# Work required
Go through the data below. Pull out every line that has the word "glow".

(Collected data)
+ + +
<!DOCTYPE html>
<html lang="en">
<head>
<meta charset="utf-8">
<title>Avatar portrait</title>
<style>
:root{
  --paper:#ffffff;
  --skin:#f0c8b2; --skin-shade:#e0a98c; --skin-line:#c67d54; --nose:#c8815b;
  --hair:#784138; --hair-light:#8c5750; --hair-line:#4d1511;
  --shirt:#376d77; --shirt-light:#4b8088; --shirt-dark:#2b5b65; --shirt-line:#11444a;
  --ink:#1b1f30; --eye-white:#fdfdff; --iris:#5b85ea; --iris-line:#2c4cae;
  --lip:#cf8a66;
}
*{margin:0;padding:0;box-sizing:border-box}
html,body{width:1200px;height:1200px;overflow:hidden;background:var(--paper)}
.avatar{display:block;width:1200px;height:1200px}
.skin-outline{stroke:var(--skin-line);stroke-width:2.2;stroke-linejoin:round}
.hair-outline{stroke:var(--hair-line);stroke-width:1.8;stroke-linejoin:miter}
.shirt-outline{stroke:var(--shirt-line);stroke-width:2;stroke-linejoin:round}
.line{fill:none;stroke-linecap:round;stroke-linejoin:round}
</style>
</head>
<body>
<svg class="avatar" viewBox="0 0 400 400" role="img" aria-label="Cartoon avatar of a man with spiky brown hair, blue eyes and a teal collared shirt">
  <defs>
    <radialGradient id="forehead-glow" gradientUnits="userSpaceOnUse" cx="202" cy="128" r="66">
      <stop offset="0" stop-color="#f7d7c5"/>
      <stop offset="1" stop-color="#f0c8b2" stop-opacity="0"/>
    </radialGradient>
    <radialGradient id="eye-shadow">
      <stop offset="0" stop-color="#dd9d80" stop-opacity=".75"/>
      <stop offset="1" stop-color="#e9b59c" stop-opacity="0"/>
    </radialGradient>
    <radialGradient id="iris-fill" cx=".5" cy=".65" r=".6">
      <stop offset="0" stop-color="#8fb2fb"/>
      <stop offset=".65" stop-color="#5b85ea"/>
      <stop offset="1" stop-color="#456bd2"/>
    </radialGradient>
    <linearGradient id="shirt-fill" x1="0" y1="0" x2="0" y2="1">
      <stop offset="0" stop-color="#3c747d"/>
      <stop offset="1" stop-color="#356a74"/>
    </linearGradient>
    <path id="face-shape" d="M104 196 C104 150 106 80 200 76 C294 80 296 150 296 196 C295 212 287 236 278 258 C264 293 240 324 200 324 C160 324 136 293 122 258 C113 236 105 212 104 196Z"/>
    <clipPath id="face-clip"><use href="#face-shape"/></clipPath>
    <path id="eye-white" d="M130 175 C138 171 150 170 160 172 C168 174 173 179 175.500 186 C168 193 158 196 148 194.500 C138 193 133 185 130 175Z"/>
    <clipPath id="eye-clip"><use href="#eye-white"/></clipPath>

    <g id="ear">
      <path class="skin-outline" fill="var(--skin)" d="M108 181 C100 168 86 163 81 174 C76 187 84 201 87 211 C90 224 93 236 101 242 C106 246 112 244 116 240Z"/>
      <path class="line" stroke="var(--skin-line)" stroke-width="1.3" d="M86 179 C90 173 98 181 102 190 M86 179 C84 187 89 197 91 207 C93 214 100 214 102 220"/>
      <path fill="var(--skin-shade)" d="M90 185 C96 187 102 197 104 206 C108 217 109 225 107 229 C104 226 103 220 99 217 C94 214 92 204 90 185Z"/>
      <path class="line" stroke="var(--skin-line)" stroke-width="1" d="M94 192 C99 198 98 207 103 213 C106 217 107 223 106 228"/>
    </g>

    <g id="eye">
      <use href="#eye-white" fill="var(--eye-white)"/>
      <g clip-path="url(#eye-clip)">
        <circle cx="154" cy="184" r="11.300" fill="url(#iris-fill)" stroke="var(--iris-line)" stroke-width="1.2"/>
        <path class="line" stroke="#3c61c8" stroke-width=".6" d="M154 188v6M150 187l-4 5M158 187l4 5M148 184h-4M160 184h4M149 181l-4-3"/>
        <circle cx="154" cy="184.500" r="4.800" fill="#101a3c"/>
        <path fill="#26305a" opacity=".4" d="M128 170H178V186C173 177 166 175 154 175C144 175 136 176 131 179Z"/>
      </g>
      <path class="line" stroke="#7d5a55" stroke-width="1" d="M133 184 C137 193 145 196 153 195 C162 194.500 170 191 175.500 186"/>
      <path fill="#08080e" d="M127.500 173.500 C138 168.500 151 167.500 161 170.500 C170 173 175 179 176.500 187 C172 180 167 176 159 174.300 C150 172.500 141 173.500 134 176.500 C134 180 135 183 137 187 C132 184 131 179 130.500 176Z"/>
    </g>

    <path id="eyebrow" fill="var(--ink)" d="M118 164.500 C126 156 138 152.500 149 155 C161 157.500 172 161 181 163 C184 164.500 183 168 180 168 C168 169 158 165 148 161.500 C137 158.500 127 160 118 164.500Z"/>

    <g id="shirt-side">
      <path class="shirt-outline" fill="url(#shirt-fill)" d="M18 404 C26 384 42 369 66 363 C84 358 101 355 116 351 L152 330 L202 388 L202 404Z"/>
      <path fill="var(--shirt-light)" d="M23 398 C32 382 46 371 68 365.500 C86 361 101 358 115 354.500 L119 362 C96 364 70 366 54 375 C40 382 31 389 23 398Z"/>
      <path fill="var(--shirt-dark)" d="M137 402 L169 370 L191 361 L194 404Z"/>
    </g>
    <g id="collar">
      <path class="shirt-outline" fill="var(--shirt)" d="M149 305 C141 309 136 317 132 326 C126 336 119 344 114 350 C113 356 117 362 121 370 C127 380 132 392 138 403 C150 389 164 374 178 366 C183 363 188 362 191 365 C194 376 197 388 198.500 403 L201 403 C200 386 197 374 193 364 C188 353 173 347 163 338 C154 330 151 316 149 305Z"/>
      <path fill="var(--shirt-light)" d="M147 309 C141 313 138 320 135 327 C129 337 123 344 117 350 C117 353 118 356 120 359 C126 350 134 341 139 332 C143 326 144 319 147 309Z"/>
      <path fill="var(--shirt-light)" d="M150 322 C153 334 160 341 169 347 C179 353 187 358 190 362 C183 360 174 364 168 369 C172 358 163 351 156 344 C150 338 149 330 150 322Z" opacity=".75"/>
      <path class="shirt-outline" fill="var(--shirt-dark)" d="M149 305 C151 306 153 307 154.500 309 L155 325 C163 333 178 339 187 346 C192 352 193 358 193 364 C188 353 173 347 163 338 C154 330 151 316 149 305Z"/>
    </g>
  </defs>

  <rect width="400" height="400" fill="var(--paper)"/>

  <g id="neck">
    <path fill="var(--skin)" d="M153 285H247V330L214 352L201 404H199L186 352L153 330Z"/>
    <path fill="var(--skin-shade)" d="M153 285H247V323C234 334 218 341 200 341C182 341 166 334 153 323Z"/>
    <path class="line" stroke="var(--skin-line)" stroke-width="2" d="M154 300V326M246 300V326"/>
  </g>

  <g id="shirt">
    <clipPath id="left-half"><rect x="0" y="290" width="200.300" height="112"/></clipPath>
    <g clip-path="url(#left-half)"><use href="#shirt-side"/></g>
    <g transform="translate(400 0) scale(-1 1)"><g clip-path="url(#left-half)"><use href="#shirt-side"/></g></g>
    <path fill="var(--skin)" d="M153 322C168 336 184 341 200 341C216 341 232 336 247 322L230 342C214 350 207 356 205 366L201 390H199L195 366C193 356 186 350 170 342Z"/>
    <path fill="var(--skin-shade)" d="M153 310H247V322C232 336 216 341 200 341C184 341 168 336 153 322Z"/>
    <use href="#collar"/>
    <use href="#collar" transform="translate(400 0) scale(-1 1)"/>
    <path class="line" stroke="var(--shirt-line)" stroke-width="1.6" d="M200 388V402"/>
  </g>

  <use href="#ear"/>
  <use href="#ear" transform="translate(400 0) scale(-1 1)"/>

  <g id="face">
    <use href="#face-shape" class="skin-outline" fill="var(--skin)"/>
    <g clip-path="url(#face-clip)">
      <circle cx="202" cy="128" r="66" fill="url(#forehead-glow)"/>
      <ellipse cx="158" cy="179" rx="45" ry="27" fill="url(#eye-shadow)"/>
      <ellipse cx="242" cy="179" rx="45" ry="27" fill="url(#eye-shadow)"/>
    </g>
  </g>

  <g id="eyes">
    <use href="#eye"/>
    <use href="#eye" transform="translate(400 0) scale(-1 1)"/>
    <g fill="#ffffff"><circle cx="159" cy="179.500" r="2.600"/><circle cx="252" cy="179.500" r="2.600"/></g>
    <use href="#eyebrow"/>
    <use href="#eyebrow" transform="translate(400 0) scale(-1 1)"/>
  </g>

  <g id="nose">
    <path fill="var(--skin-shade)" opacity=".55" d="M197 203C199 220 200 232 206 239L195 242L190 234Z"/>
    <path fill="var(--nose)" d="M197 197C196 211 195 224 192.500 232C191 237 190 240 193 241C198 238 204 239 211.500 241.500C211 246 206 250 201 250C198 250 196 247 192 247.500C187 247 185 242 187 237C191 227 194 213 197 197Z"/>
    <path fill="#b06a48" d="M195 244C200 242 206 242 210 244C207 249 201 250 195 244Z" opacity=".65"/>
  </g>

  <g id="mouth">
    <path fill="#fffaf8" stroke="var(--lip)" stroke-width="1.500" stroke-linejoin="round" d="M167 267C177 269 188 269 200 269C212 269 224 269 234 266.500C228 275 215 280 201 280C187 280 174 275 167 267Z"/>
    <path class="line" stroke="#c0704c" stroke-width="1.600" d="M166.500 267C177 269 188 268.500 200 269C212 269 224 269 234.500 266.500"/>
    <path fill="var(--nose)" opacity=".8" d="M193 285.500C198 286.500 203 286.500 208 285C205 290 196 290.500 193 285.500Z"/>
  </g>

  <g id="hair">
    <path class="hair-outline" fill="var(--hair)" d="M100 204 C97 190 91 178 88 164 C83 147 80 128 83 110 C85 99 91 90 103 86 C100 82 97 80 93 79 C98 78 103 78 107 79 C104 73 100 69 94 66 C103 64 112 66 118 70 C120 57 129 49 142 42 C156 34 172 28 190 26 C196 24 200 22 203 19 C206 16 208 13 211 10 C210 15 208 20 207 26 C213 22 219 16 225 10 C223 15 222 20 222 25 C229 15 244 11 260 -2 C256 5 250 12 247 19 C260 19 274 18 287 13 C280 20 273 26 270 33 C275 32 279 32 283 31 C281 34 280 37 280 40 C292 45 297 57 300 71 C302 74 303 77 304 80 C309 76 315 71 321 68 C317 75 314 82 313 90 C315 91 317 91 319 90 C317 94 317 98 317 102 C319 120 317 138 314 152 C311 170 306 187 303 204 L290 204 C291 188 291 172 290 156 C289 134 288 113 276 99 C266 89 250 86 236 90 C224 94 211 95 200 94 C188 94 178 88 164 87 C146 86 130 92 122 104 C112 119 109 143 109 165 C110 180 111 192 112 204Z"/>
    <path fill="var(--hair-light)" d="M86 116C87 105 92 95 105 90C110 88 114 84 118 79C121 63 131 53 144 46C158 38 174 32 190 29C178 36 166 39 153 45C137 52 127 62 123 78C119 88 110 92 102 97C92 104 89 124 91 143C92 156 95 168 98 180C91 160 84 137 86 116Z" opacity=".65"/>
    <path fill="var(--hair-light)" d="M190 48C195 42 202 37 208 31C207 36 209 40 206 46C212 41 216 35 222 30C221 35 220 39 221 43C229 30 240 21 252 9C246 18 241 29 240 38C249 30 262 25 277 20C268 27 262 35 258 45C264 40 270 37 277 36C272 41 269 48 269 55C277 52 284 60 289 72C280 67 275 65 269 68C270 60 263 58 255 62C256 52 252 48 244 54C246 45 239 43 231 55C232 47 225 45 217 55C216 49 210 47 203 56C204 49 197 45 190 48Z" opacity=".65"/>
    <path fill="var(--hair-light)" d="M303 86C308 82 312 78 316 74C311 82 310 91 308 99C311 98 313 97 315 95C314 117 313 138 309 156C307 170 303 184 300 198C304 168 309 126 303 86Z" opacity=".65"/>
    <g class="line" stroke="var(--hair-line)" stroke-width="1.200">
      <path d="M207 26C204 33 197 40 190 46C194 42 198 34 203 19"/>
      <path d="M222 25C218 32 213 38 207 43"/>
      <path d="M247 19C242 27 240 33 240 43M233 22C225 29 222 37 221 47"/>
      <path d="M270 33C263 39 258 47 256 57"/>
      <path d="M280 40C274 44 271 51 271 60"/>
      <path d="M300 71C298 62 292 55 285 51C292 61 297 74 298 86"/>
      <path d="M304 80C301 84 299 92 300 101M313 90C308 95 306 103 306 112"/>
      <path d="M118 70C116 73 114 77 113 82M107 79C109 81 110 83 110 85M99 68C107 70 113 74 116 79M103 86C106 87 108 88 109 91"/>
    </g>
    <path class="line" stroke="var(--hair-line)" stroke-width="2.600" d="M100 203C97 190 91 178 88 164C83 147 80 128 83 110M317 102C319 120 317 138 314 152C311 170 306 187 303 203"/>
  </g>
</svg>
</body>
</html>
+ + +
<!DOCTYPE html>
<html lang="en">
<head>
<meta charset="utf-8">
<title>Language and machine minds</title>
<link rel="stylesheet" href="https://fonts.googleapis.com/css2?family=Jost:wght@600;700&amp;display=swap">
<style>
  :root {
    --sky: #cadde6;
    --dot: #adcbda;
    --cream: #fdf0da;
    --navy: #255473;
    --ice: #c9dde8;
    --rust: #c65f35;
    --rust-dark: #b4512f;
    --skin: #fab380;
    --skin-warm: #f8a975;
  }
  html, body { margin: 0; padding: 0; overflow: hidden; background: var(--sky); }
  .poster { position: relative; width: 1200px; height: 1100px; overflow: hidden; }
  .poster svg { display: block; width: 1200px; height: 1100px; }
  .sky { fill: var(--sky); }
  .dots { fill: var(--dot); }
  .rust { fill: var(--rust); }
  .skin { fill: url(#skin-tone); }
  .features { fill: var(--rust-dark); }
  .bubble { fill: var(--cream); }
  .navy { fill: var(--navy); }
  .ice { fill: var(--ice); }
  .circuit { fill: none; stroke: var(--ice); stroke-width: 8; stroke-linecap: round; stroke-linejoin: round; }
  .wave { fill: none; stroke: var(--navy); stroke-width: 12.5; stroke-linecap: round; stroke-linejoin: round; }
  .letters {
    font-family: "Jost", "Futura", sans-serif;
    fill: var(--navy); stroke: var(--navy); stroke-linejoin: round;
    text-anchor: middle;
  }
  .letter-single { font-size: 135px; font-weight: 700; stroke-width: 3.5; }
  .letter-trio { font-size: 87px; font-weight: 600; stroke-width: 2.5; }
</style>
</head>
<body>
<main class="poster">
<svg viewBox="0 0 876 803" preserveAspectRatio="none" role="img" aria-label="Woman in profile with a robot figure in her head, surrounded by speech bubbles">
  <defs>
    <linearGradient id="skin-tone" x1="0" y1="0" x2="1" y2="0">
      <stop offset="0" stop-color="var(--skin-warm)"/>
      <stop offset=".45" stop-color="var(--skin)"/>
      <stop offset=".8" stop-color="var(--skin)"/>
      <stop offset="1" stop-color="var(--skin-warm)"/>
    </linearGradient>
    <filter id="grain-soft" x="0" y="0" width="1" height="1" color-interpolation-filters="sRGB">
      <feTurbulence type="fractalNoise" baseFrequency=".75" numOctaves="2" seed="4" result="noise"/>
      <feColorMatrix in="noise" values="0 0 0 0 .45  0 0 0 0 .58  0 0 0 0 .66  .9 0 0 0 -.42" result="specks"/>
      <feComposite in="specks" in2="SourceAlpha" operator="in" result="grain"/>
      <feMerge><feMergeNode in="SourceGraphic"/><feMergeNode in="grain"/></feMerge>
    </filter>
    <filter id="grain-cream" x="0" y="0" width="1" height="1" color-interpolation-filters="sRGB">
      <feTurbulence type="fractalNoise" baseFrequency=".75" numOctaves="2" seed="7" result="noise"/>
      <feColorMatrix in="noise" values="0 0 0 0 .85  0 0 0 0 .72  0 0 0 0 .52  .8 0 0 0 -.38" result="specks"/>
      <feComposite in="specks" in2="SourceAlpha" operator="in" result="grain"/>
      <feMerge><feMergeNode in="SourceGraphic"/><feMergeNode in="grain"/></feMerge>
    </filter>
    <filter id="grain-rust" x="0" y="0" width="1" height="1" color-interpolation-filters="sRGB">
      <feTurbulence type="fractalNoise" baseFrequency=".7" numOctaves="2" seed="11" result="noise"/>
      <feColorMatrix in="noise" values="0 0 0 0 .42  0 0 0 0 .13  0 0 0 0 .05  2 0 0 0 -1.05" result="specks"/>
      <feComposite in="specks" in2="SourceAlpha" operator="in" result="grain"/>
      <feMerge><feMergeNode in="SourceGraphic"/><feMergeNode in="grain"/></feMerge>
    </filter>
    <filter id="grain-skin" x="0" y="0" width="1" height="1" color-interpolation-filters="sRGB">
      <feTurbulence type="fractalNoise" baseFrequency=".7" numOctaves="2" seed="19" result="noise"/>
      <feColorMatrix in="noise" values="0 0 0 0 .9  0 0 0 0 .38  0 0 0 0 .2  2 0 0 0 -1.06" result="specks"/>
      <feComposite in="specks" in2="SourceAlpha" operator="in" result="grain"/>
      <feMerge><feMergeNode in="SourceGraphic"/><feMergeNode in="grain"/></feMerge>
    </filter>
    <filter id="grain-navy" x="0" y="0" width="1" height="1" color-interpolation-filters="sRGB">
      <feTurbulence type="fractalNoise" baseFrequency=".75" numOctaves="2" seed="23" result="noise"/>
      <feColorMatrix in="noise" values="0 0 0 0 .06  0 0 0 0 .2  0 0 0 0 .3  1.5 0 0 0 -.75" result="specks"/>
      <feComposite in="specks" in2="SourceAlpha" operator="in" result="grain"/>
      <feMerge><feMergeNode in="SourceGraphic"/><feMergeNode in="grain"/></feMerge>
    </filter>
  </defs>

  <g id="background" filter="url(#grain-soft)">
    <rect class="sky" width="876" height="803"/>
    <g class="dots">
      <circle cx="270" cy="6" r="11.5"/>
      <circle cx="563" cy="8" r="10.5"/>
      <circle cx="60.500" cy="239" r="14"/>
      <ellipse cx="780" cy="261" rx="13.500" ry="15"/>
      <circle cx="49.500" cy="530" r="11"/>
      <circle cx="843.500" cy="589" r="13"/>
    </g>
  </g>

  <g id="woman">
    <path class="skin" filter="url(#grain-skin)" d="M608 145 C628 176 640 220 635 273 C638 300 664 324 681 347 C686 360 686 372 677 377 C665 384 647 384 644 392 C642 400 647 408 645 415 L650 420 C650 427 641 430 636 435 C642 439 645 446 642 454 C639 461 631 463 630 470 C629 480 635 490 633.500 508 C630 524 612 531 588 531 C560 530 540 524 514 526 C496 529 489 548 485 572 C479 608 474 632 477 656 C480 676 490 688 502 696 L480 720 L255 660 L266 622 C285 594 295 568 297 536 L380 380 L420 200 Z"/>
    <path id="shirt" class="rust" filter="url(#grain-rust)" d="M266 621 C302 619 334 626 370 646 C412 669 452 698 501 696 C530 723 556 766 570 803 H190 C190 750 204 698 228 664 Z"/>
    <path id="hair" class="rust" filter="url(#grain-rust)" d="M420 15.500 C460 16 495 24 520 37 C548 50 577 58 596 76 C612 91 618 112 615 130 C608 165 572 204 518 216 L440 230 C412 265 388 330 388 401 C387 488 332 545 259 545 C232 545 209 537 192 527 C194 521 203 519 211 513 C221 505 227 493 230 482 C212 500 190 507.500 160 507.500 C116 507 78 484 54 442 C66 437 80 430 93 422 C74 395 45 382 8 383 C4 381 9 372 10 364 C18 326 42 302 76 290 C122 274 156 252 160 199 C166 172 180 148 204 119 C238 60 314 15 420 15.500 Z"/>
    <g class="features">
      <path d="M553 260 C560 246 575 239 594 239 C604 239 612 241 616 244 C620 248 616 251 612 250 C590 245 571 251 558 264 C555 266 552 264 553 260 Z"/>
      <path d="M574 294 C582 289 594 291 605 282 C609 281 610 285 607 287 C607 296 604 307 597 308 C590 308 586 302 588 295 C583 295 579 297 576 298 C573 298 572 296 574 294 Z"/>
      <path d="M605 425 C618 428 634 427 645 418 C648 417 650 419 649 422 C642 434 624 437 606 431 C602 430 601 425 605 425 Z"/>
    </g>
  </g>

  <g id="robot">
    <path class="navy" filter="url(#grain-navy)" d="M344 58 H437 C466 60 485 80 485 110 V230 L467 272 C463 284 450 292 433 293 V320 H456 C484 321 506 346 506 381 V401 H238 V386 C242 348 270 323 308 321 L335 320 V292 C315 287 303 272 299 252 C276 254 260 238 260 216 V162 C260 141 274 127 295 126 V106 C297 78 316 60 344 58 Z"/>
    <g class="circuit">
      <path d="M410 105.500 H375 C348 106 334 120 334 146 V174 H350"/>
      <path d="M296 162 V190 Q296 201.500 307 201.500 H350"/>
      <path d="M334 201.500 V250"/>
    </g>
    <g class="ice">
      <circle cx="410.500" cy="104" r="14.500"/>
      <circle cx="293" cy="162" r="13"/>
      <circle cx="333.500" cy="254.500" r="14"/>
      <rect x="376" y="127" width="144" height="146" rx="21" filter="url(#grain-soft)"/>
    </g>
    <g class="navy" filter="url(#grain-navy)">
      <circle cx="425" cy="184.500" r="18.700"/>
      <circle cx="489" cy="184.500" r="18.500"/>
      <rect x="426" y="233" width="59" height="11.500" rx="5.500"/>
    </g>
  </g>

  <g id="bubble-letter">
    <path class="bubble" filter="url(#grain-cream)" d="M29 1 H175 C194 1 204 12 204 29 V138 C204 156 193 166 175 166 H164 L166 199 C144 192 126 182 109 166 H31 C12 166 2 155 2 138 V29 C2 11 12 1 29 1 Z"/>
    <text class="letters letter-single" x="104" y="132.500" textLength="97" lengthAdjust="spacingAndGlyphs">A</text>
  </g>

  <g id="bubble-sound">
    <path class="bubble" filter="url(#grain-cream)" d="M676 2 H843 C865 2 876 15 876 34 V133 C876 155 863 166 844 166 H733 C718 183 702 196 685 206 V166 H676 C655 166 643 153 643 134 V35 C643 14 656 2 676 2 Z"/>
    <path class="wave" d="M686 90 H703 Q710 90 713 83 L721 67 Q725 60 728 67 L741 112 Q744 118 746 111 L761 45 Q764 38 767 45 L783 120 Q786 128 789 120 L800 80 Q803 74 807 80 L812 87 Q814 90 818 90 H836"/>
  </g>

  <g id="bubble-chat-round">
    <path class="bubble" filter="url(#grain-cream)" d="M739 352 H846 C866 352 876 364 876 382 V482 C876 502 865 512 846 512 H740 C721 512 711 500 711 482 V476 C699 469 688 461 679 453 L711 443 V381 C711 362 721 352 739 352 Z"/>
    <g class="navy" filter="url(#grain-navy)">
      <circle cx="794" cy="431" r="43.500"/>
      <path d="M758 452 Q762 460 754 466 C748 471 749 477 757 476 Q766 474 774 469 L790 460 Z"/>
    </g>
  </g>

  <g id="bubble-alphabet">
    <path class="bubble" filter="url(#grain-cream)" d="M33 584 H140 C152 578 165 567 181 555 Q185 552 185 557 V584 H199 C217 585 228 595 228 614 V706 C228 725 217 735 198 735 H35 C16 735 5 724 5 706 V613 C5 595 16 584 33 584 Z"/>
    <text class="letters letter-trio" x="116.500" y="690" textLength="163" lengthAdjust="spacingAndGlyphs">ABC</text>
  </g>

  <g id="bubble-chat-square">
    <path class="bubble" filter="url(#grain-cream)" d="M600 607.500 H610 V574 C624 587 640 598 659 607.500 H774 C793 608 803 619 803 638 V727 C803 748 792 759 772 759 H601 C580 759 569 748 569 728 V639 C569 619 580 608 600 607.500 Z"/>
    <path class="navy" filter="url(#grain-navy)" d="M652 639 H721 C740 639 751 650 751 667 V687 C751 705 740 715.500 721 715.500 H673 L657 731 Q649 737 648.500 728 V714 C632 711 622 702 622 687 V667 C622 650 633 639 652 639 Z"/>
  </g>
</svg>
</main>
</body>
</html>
+ + +
# Finished exercise
    <radialGradient id="forehead-glow" gradientUnits="userSpaceOnUse" cx="202" cy="128" r="66">
      <circle cx="202" cy="128" r="66" fill="url(#forehead-glow)"/>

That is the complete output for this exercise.